"Human health and the environment are threatened by the presence of harmful chemicals in many products, including medical devices that are intended to support the treatment of diseases," says Grazia Cioci, Deputy Director of HCWH Europe. "Many health systems and hospitals throughout Europe have already recognised the need to avoid harmful chemicals and have voluntarily started substituting medical equipment containing phthalates and other hazardous chemicals with safer alternatives," Grazia adds.
Notable examples of phase-out include the Neonatology Unit of the Glanzing Children’s Hospital in Vienna that has implemented a PVC-free policy since 2000 and the Stockholm County Council (SLL) that has been eliminating PVC and phthalates from its hospitals since 1997. Moreover, the phase-out of phthalates in health products is also taking place in an increasing number of hospitals in the Netherlands, Czech Republic, Slovakia, Germany and France.
Both manufacturers and procurers can register free of charge to the database. Upon registration, manufacturers will be able to add a description of their PVC and/or phthalate-free products and procurers will be able to search the database for healthcare products free of hazardous chemicals, find out which alternative materials or plasticisers are used, if any, and leave comments on a product’s quality, should they have specific knowledge of its use. PVC-free and phthalate-free products can be searched by product category, by manufacturer and by country where the product is available, making the search easy for visitors.
In the near future, HCWH Europe is planning to extend the database to include medical devices free of Bisphenol A (BPA), a suspected endocrine disrupting chemical, classified as reprotoxic. The aim of the database is to provide the information that enables procurers to substitute medical devices with safer alternatives.

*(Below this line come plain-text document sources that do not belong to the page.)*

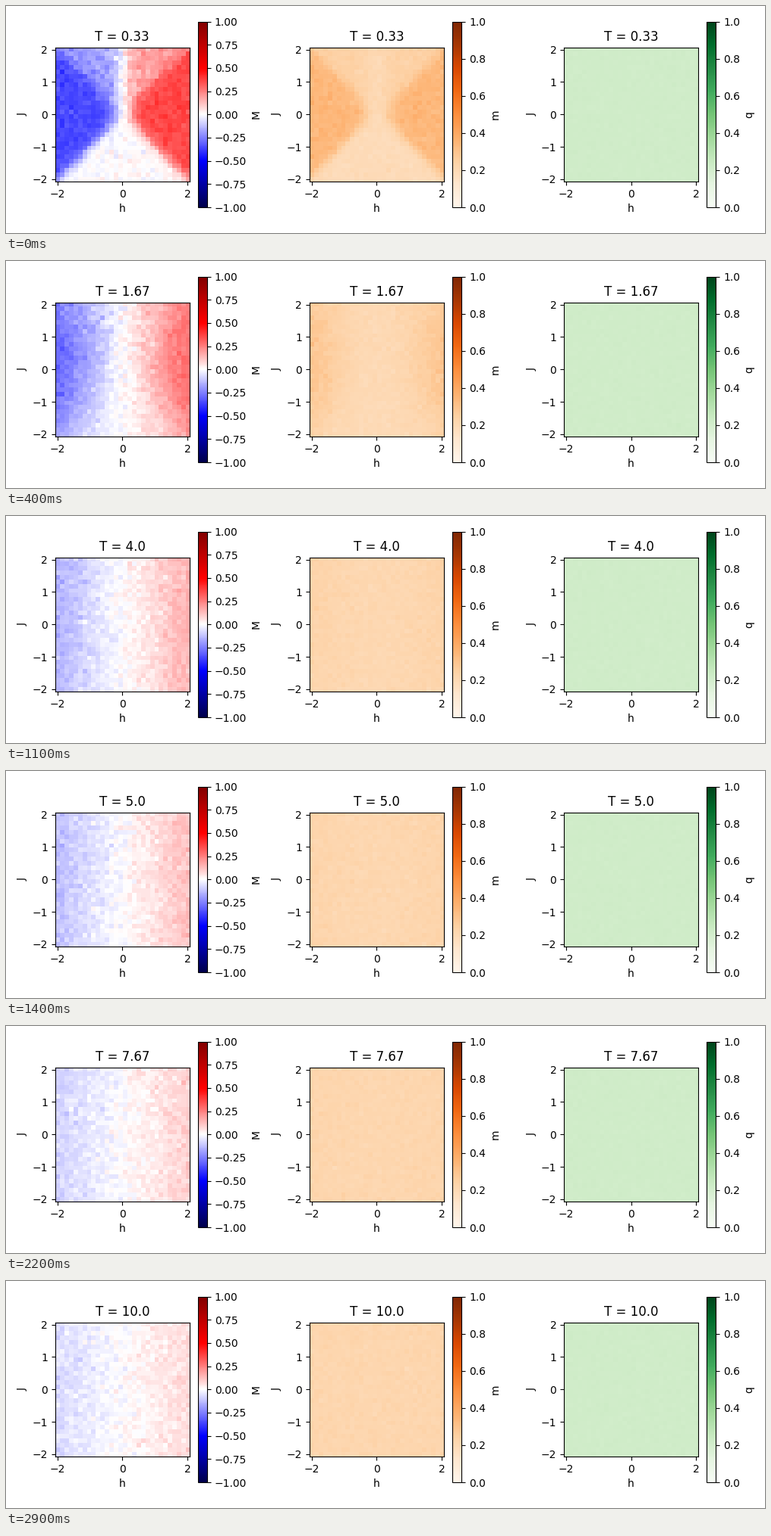
A matplotlib script for the animation above (3000 ms loop, 1000x300 px).

```python
import numpy as np
import matplotlib.pyplot as plt
from matplotlib.animation import FuncAnimation

FRAMES, INTERVAL = 30, 100
CELLS = 30
SATURATION = 0.36

plt.rcParams["font.family"] = "DejaVu Sans"
temperatures = np.linspace(1 / 3, 10, FRAMES)
axis_values = np.linspace(-2, 2, CELLS)
h, J = np.meshgrid(axis_values, axis_values)
edge = 2 + (axis_values[1] - axis_values[0]) / 2


def sigmoid(x):
    return 1 / (1 + np.exp(-x))


def fields(frame):
    """Noisy magnetisation M, local order m and overlap q on the (h, J) grid."""
    rng = np.random.default_rng(100 + frame)
    T = temperatures[frame]
    noise = rng.normal(size=(3, CELLS, CELLS))
    width = 0.38 * T
    coupling = 1 / (1 + (T / 3) ** 2)
    frustrated = coupling * sigmoid(-(np.abs(h) + J) / width)
    domains = coupling * sigmoid((J - np.abs(h)) / width)
    order = np.tanh(h / T) * (1 - frustrated) * (1 - 0.45 * domains)
    M = SATURATION * order + (0.02 + 0.012 * domains) * noise[0]
    m = (0.215 + 0.125 * order**2 - 0.02 * coupling * (1 - order**2)
         - 0.01 * frustrated + (0.008 + 0.006 * order**2) * noise[1])
    q = 0.215 + 0.003 * noise[2]
    return M, m, q


def add_panel(ax, label, cmap, vmin):
    image = ax.imshow(np.zeros((CELLS, CELLS)), cmap=cmap, vmin=vmin, vmax=1,
                      origin="lower", extent=(-edge, edge, -edge, edge),
                      interpolation="nearest")
    ax.set_xticks([-2, 0, 2])
    ax.set_yticks([-2, -1, 0, 1, 2])
    ax.set_xlabel("h")
    ax.set_ylabel("J")
    fig.colorbar(image, ax=ax, label=label)
    return image, ax.set_title("T")


fig, axes = plt.subplots(1, 3, figsize=(10, 3), dpi=100)
panels = [add_panel(axes[0], "M", "seismic", -1),
          add_panel(axes[1], "m", "Oranges", 0),
          add_panel(axes[2], "q", "Greens", 0)]
fig.tight_layout()


def update(frame):
    for (image, title), data in zip(panels, fields(frame)):
        image.set_data(data)
        title.set_text(f"T = {round(float(temperatures[frame]), 2)}")
    return [artist for panel in panels for artist in panel]


animation = FuncAnimation(fig, update, frames=FRAMES, interval=INTERVAL,
                          repeat=True, repeat_delay=0, blit=False)
plt.show()
```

In addition, HCWH Europe’s new database is supporting, with market-based evidence, an amendment adopted in October 2013 by the European Parliament to Annex I of the EC proposal for a Regulation on Medical Devices (COM2012 542) that foresees the phase out harmful chemicals in medical devices.

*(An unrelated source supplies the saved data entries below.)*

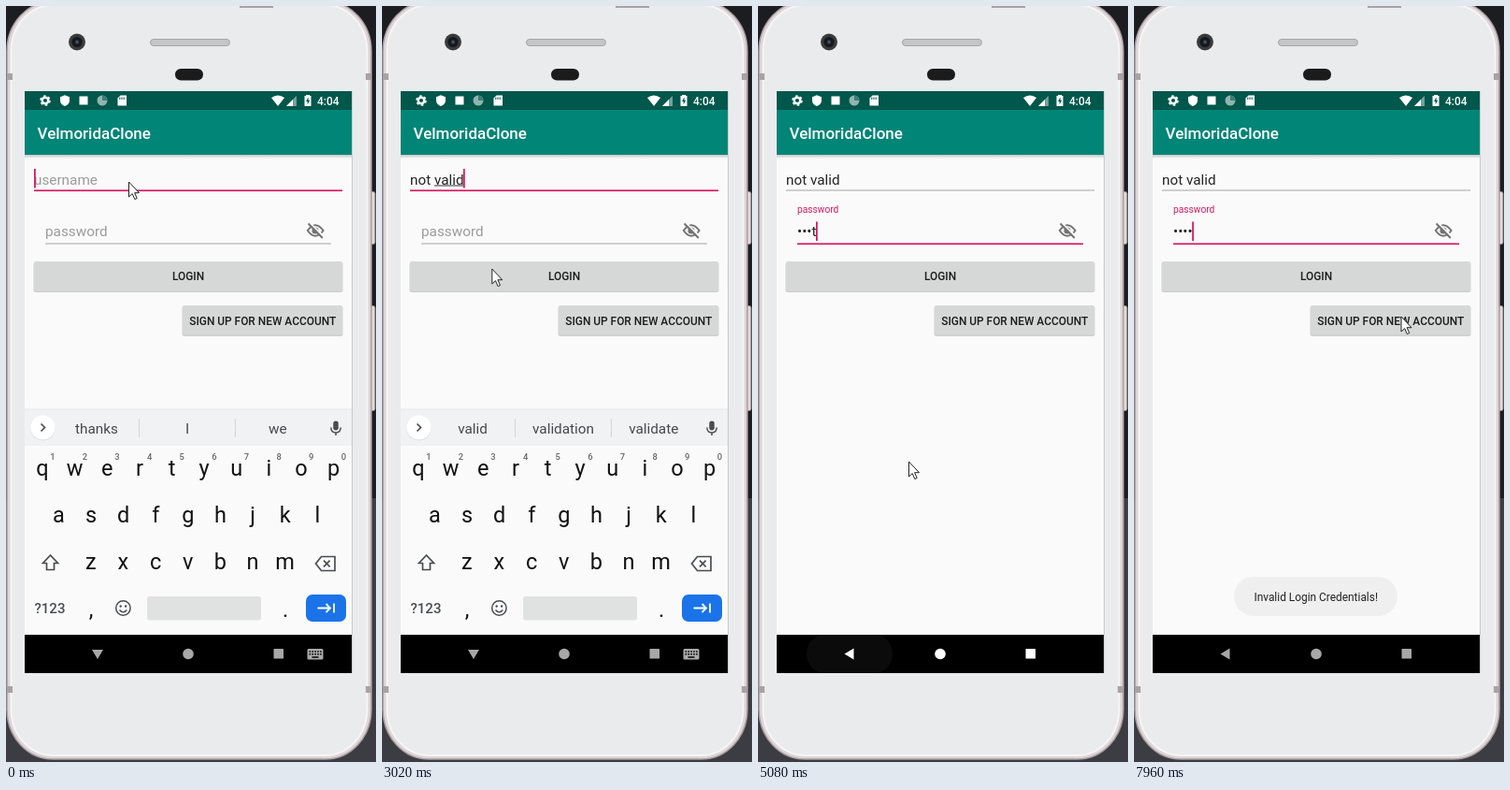
An HTML page that plays this animation: 396x808 px, repeating every 8000 ms.

```html
<!DOCTYPE html>
<html lang="en">
<head>
<meta charset="utf-8">
<title>Login screen</title>
<style>
html, body { margin: 0; width: 100%; height: 100%; overflow: hidden; background: #202124; }
svg { display: block; width: 396px; height: 808px; font-family: Roboto, "Noto Sans", sans-serif; }
text { white-space: pre; }
.field { font-size: 15.3px; fill: #242424; }
.hint { font-size: 15.3px; fill: #9b9b9b; }
.btn { font-size: 11.9px; font-weight: 500; fill: #1c1c1c; text-anchor: middle; }
.key { font-size: 23.5px; fill: #111; text-anchor: middle; }
.sup { font-size: 9.4px; font-weight: 500; fill: #666; text-anchor: middle; }
.num { font-size: 20.5px; fill: #222; text-anchor: middle; }
.word { font-size: 15.3px; fill: #45494d; text-anchor: middle; }
.line { fill: none; stroke: #4a4d50; stroke-width: 1.7; }
</style>
</head>
<body>
<svg id="stage" viewBox="0 0 396 808">
  <defs>
    <clipPath id="view"><rect x="20" y="91" width="350" height="581"/></clipPath>
    <clipPath id="nav"><rect x="20" y="672" width="350" height="41"/></clipPath>
    <clipPath id="login"><rect x="30" y="273" width="330" height="31" rx="2"/></clipPath>
    <linearGradient id="shade" x2="0" y2="1">
      <stop stop-color="#000" stop-opacity=".22"/><stop offset="1" stop-color="#000" stop-opacity="0"/>
    </linearGradient>
  </defs>

  <!-- phone -->
  <rect width="396" height="808" fill="#1c1d20"/>
  <rect y="526" width="396" height="282" fill="#3b3d42"/>
  <g fill="#e2dcdd" stroke="#8f8788">
    <rect x="388" y="198.500" width="7" height="56" rx="2"/>
    <rect x="388" y="320.500" width="7" height="112" rx="2"/>
  </g>
  <rect x="1" y="-5" width="390" height="810" rx="49" ry="53" fill="#ded5d7" stroke="#a89da0" stroke-width="1.500"/>
  <rect x="5.500" y="-1" width="381" height="802" rx="45" ry="49" fill="#e9ebed" stroke="#f7f5f6" stroke-width="2"/>
  <g fill="#a9a2a5">
    <rect x="1" y="72" width="6" height="7"/><rect x="385" y="72" width="6" height="7"/>
    <rect x="1" y="727" width="6" height="7"/><rect x="385" y="727" width="6" height="7"/>
    <rect x="250" width="36" height="2"/>
  </g>
  <circle cx="76" cy="38.500" r="9" fill="#3b3b3d"/>
  <circle cx="76" cy="38.500" r="5.500" fill="#17181c"/>
  <circle cx="76" cy="38.500" r="2" fill="#39506b"/>
  <rect x="154.500" y="35.500" width="85" height="7" rx="3.500" fill="#c5c6c8" stroke="#a5a6a8"/>
  <rect x="181" y="67" width="30" height="12.500" rx="6.200" fill="#1b1b1c"/>

  <!-- app -->
  <rect x="20" y="91" width="351" height="622" fill="#c8c9ca"/>
  <rect x="20" y="91" width="350" height="581" fill="#fafafa"/>
  <rect x="20" y="159" width="350" height="4" fill="url(#shade)"/>
  <rect x="20" y="111" width="350" height="48" fill="#008577"/>
  <rect x="20" y="91" width="350" height="20" fill="#00574b"/>
  <text x="33.500" y="142" font-size="17" font-weight="500" fill="#fff">VelmoridaClone</text>
  <g fill="#fff">
    <circle cx="42" cy="101" r="3.300" fill="none" stroke="#fff" stroke-width="2.400"/>
    <circle cx="42" cy="101" r="5" fill="none" stroke="#fff" stroke-width="1.600" stroke-dasharray="2.600 2.636"/>
    <path d="M63 95.300L68 97.300V101Q68 105 63 107Q58 105 58 101V97.300Z"/>
    <rect x="78.500" y="96.500" width="9" height="9"/>
    <circle cx="103" cy="101" r="5.500" fill="#8fb5af"/>
    <path d="M103 95.500A5.500 5.500 0 0 1 108.500 101L103 101Z" fill="#3f7d74"/>
    <path d="M122.500 95.500H129V106.500H119.500V98.500Z"/>
    <path d="M121.800 97.500V100M124 97.500V100M126.200 97.500V100" stroke="#00574b"/>
    <path d="M284 98Q291 93 298 98L291 107Z"/>
    <path d="M300 107L311 96V107Z" opacity=".45"/><path d="M300 107L307 100V107Z"/>
    <path d="M321 96H319.500V107H326.500V96H325V95H321Z"/>
    <path d="M323.600 97.500L321 102H322.700V105.200L325.300 100.700H323.600Z" fill="#00574b"/>
    <text x="333" y="105.500" font-size="11.900" font-weight="500">4:04</text>
  </g>

  <text class="hint" id="userHint" x="30" y="190.500">username</text>
  <text class="field" id="user" x="30" y="190.500"></text>
  <rect id="compose" y="191.500" height="1" fill="#333"/>
  <rect id="userLine" x="30" width="330"/>
  <text id="passHint" x="42">password</text>
  <text class="field" id="pass" x="42" y="245.500"></text>
  <rect id="passLine" x="42" width="306"/>
  <g fill="none" stroke="#737373" stroke-width="2">
    <path d="M322.800 240Q331 228.500 339.600 240Q331 251.500 322.800 240Z"/>
    <circle cx="331" cy="240" r="2.600" fill="#737373"/>
    <path d="M325 231.600L340.500 246.800" stroke="#fafafa"/>
    <path d="M323.500 232.500L338.800 248"/>
  </g>
  <rect id="caret"/>

  <g fill="#000" opacity=".16">
    <rect x="29.500" y="273.500" width="331" height="32.500" rx="2.500"/>
    <rect x="188.500" y="320.500" width="172" height="32.500" rx="2.500"/>
  </g>
  <rect x="30" y="273" width="330" height="31.500" rx="2" fill="#d6d7d7"/>
  <rect x="189" y="320" width="171" height="31.500" rx="2" fill="#d6d7d7"/>
  <g id="press" clip-path="url(#login)">
    <rect x="30" y="273" width="330" height="32" opacity=".03"/>
  </g>
  <circle id="ripple" cx="203" cy="285" opacity=".05" clip-path="url(#login)"/>
  <text class="btn" x="195" y="293">LOGIN</text>
  <text class="btn" x="274.700" y="340.700">SIGN UP FOR NEW ACCOUNT</text>

  <!-- keyboard -->
  <g clip-path="url(#view)"><g id="board">
    <rect x="20" y="431" width="350" height="241" fill="#fafafa"/>
    <rect x="20" y="431" width="350" height="39" fill="#f0f2f4"/>
    <rect x="20" y="430.500" width="350" height="1" fill="#e6e8ea"/>
    <g id="letters"></g>
    <g id="textMode">
      <circle cx="39.500" cy="451.500" r="13" fill="#dcdee0"/><circle cx="39.500" cy="450.500" r="13" fill="#fff"/>
      <path class="line" d="M37.500 446.500L41.500 450.500L37.500 454.500"/>
      <path d="M142.500 441V461M245.500 441V461" stroke="#d3d5d8"/>
      <g fill="none" stroke="#4a4d50" stroke-width="1.500">
        <rect x="351" y="444.200" width="4" height="8.500" rx="2" fill="#4a4d50"/>
        <path d="M347.800 450.500Q348 456 353 456T358.200 450.500M353 456V459"/>
        <circle cx="125.400" cy="643.500" r="7.700"/>
        <path d="M121.500 645.500Q125.400 650 129.300 645.500"/>
      </g>
      <g fill="#4a4d50"><circle cx="122.700" cy="641.500" r="1.200"/><circle cx="128.100" cy="641.500" r="1.200"/></g>
    </g>
    <g id="passMode"></g>
    <path class="line" d="M47.500 587L39.500 595.500H43.500V602.500H51.500V595.500H55.500Z"/>
    <path class="line" d="M337.500 588.500H352V603.500H337.500L331.500 596Z"/>
    <path class="line" d="M340 592.700L346.600 599.300M346.600 592.700L340 599.300"/>
    <text x="47" y="649" font-size="15" font-weight="500" fill="#4a4d50" text-anchor="middle">?123</text>
    <rect id="space" y="631" height="25.500" rx="3" fill="#e0e1e1"/>
    <rect x="321" y="629" width="43" height="29" rx="7" fill="#1a73e8"/>
    <path id="action" fill="none" stroke="#fff" stroke-width="1.800"/>
  </g></g>

  <g id="toast">
    <rect x="107" y="610" width="175" height="42" rx="21" fill="#efefef"/>
    <text x="194.700" y="635.700" font-size="11.900" fill="#222" text-anchor="middle">Invalid Login Credentials!</text>
  </g>

  <!-- navigation bar -->
  <rect x="20" y="672" width="350" height="41"/>
  <g clip-path="url(#nav)"><rect id="backRipple" y="672" height="41" rx="20" fill="#fff"/></g>
  <g id="navIcons">
    <path id="back" d="M-5.500 0L4.500 -6V6Z"/>
    <circle cx="195" cy="692.500" r="5.800"/>
    <rect x="286.500" y="687" width="10.500" height="10.500" rx=".5"/>
  </g>
  <g id="keysIcon">
    <rect x="322.500" y="687" width="17" height="11.500" rx="1.500" fill="#aaa"/>
    <path d="M324.500 690H338M324.500 692.800H338" stroke="#000" stroke-width="1.600" stroke-dasharray="1.600 1.300"/>
    <path d="M327.500 696H334.500" stroke="#000" stroke-width="1.500"/>
  </g>

  <path id="mouse" d="M0 0V16L3.700 12.600L6.300 18.600L8.700 17.500L6.100 11.700H11Z" fill="#fff" stroke="#222" stroke-width="1"/>
</svg>
<script>
const LOOP = 8000;
const PINK = '#d81b60';
const $ = id => document.getElementById(id);
const set = (id, attrs) => { for (const k in attrs) $(id).setAttribute(k, attrs[k]); };
const show = (id, on) => set(id, { visibility: on ? 'visible' : 'hidden' });
const say = (id, s) => { if ($(id).textContent !== s) $(id).textContent = s; };
const ramp = (t, a, b) => Math.min(1, Math.max(0, (t - a) / (b - a)));
const ease = k => k * k * (3 - 2 * k);
const mix = (a, b, k) => a + (b - a) * k;

function label(parent, cls, x, y, s) {
  const el = document.createElementNS('http://www.w3.org/2000/svg', 'text');
  el.setAttribute('class', cls);
  el.setAttribute('x', x);
  el.setAttribute('y', y);
  el.textContent = s;
  $(parent).append(el);
  return el;
}

const STEP = 34.62;
const row = (chars, x, y) =>
  [...chars].forEach((c, i) => label('letters', 'key', x + i * STEP, y, c));
row('qwertyuiop', 39, 502);
row('asdfghjkl', 56.4, 552);
row('zxcvbnm', 90.8, 602);
row(',', 91, 653);
row('.', 299, 653);
[...'1234567890'].forEach((c, i) => {
  label('textMode', 'sup', 49.8 + i * STEP, 485, c);
  label('passMode', 'num', 38.8 + i * STEP, 458.5, c);
});
const words = [97, 194, 290.7].map(x => label('textMode', 'word', x, 457, ''));

// time, typed text, suggestions
const USER = [
  [0, '', 'thanks,I,we'],
  [994, 'n', 'no,not,now'],
  [1128, 'no', 'no,not,now'],
  [1262, 'not', 'not,note,nothing'],
  [1330, 'not ', 'sure,a,the'],
  [1396, 'not v', 'very,v,valid'],
  [1530, 'not va', 'valid,vacation,van'],
  [1664, 'not val', 'valid,value,Val'],
  [1730, 'not vali', 'valid,validate,valid'],
  [1800, 'not valid', 'valid,validation,validate']
];
const PASS = [[0, ''], [3570, 't'], [3710, '•e'], [3850, '••s'], [3990, '•••t'], [5490, '••••']];
const BLINK = [430, 860, 2330, 2800, 4290, 4860, 5360, 5860, 6360, 6840, 7320, 7900];
// time, x, y of the pointer tip
const PATH = [
  [0, 131.5, 188], [2130, 131.5, 188], [2200, 131.5, 195], [2600, 128, 373],
  [2750, 126, 370], [3170, 114.5, 245], [4290, 114.5, 245], [4690, 93.5, 690],
  [4860, 93.5, 690], [5080, 161.5, 487], [5210, 175, 505], [5360, 210, 518],
  [5520, 242, 470], [5870, 206, 283], [7300, 206, 283], [7900, 286, 332], [8000, 286, 332]
];
const at = (table, t) => table.filter(s => s[0] <= t).pop();

function pointer(t) {
  const i = Math.max(1, PATH.findIndex(p => p[0] > t));
  const [a, ax, ay] = PATH[i - 1], [b, bx, by] = PATH[i];
  const k = ease(ramp(t, a, b));
  return [mix(ax, bx, k), mix(ay, by, k)];
}

function fields(t) {
  const inPass = t >= 3290;
  const [, user, hints] = at(USER, t);
  const pass = at(PASS, t)[1];
  say('user', user);
  say('pass', pass);
  show('userHint', !user);
  hints.split(',').forEach((w, i) => { words[i].textContent = w; });

  const width = s => { say('user', s); return $('user').getComputedTextLength(); };
  const start = user.lastIndexOf(' ') + 1;
  const left = start ? width(user.slice(0, start)) : 0;
  const right = user ? width(user) : 0;
  set('compose', { x: 30 + left, width: Math.max(0, right - left) });
  show('compose', !inPass);

  const line = on => on ? { height: 1.7, fill: PINK } : { height: 1.2, fill: '#b3b3b3' };
  set('userLine', { y: 196.4, ...line(!inPass) });
  set('passLine', { y: 253.4, ...line(inPass) });

  const k = ease(ramp(t, 3290, 3460));
  set('passHint', { y: mix(245.5, 220.5, k), 'font-size': mix(15.3, 10.2, k), fill: inPass ? PINK : '#9b9b9b' });

  const thin = inPass && t < 3850;
  const end = pass ? $('pass').getComputedTextLength() : 0;
  set('caret', {
    x: inPass ? 42 + end - (thin ? 0.3 : 0.5) : 30 + right - (right ? 0.7 : 0),
    y: inPass ? 230.5 : 174,
    width: thin ? 1 : 1.8,
    height: 20.5,
    fill: thin ? '#555' : PINK
  });
  show('caret', BLINK.filter(b => b <= t).length % 2 === 0);
}

function keyboard(t) {
  const secret = t >= 3290;
  const out = ramp(t, 4830, 5060);
  set('board', { transform: `translate(0 ${241 * out * out})`, opacity: 1 - out });
  show('textMode', !secret);
  show('passMode', secret);
  set('space', secret ? { x: 117, width: 156 } : { x: 151, width: 122 });
  set('action', {
    d: secret ? 'M335 644L340 649L350 638.500' : 'M333.500 643.500H347M342.500 639L347 643.500L342.500 648M351 638.500V648.500'
  });
}

function navigation(t) {
  const lit = ramp(t, 4940, 5060) - ramp(t, 7430, 7800);
  const c = Math.round(mix(168, 255, lit));
  set('navIcons', { fill: `rgb(${c},${c},${c})` });
  const turn = -90 * (1 - ease(ramp(t, 4660, 4790)));
  set('back', { transform: `translate(98 692.500) rotate(${turn})` });
  show('keysIcon', t < 4780);
  const w = mix(66, 92, ramp(t, 4700, 5060));
  set('backRipple', {
    x: 98 - w / 2, width: w,
    opacity: 0.13 * ramp(t, 4680, 4790) * (1 - ramp(t, 4860, 5190))
  });
}

function result(t) {
  const fade = 1 - ramp(t, 6400, 6650);
  const down = t >= 6130;
  set('press', { opacity: down ? fade : 0 });
  set('ripple', { r: down ? 20 + 180 * ease(ramp(t, 6180, 6460)) : 0, opacity: 0.05 * fade });
  set('toast', { opacity: ramp(t, 6660, 6840) });
}

function draw(t) {
  fields(t);
  keyboard(t);
  navigation(t);
  result(t);
  const [x, y] = pointer(t);
  set('mouse', { transform: `translate(${x} ${y})` });
}

const begin = performance.now();
function tick() {
  draw((performance.now() - begin) % LOOP);
  requestAnimationFrame(tick);
}
tick();
</script>
</body>
</html>
```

HCWH Europe calls once more on European Health Ministers, the European Commission and the newly formed European Parliament to take into consideration the many safer products already available on the market and to show leadership in adopting a new Regulation on medical devices that foresees the substitution of medical devices containing carcinogenic, mutagenic and reprotoxic substances (CMRs) and endocrine disrupting chemicals (EDCs) with safer alternatives, whenever these substances are available, their substitution is technically practicable, and the reliability of the substitute substance is ensured with regard to patients’ health and safety.
2) See the letter sent by HCWH Europe to the 28 EU Health and Environment Ministers for more information on HCWH Europe’s call in support of phasing out hazardous chemicals in medical devices.
PRESS: Rosalind Simpson - Communication & Press Officer (HCWH Europe)
E: Rosalind.email@example.com T: +32 2503 4911 / +32 483 71 67 86
POLICY: Grazia Cioci – Deputy Director (HCWH Europe)
E: Grazia.Cioci@hcwh.org T: +32 495 83 24 41
DATABASE: Cristina Grigore – Research Assistant (HCWH Europe)
E: Cristina.firstname.lastname@example.org T: +32 2503 0481
 The amendment states that medical devices that are invasive or come into contact with the body of patients or are used to administer, transport or store medicines, body fluids or other substances, including gases in concentrations above 0.1% by weight, shall not contain chemicals that are carcinogenic, mutagenic and reprotoxic (CMRs), such as certain phthalates and metals, or that have endocrine disrupting properties (EDCs), if safer alternatives are available. The amendment still allows the use of CMRs and EDCs in medical devices for a period not exceeding four years through a derogation process. Manufacturers may ask for exemption in the case that the elimination or substitution of these substances is technically impracticable, the reliability of the substitute substance is not ensured or if the negative impact caused by the substitution outweighs the benefits on the patient’s health and safety.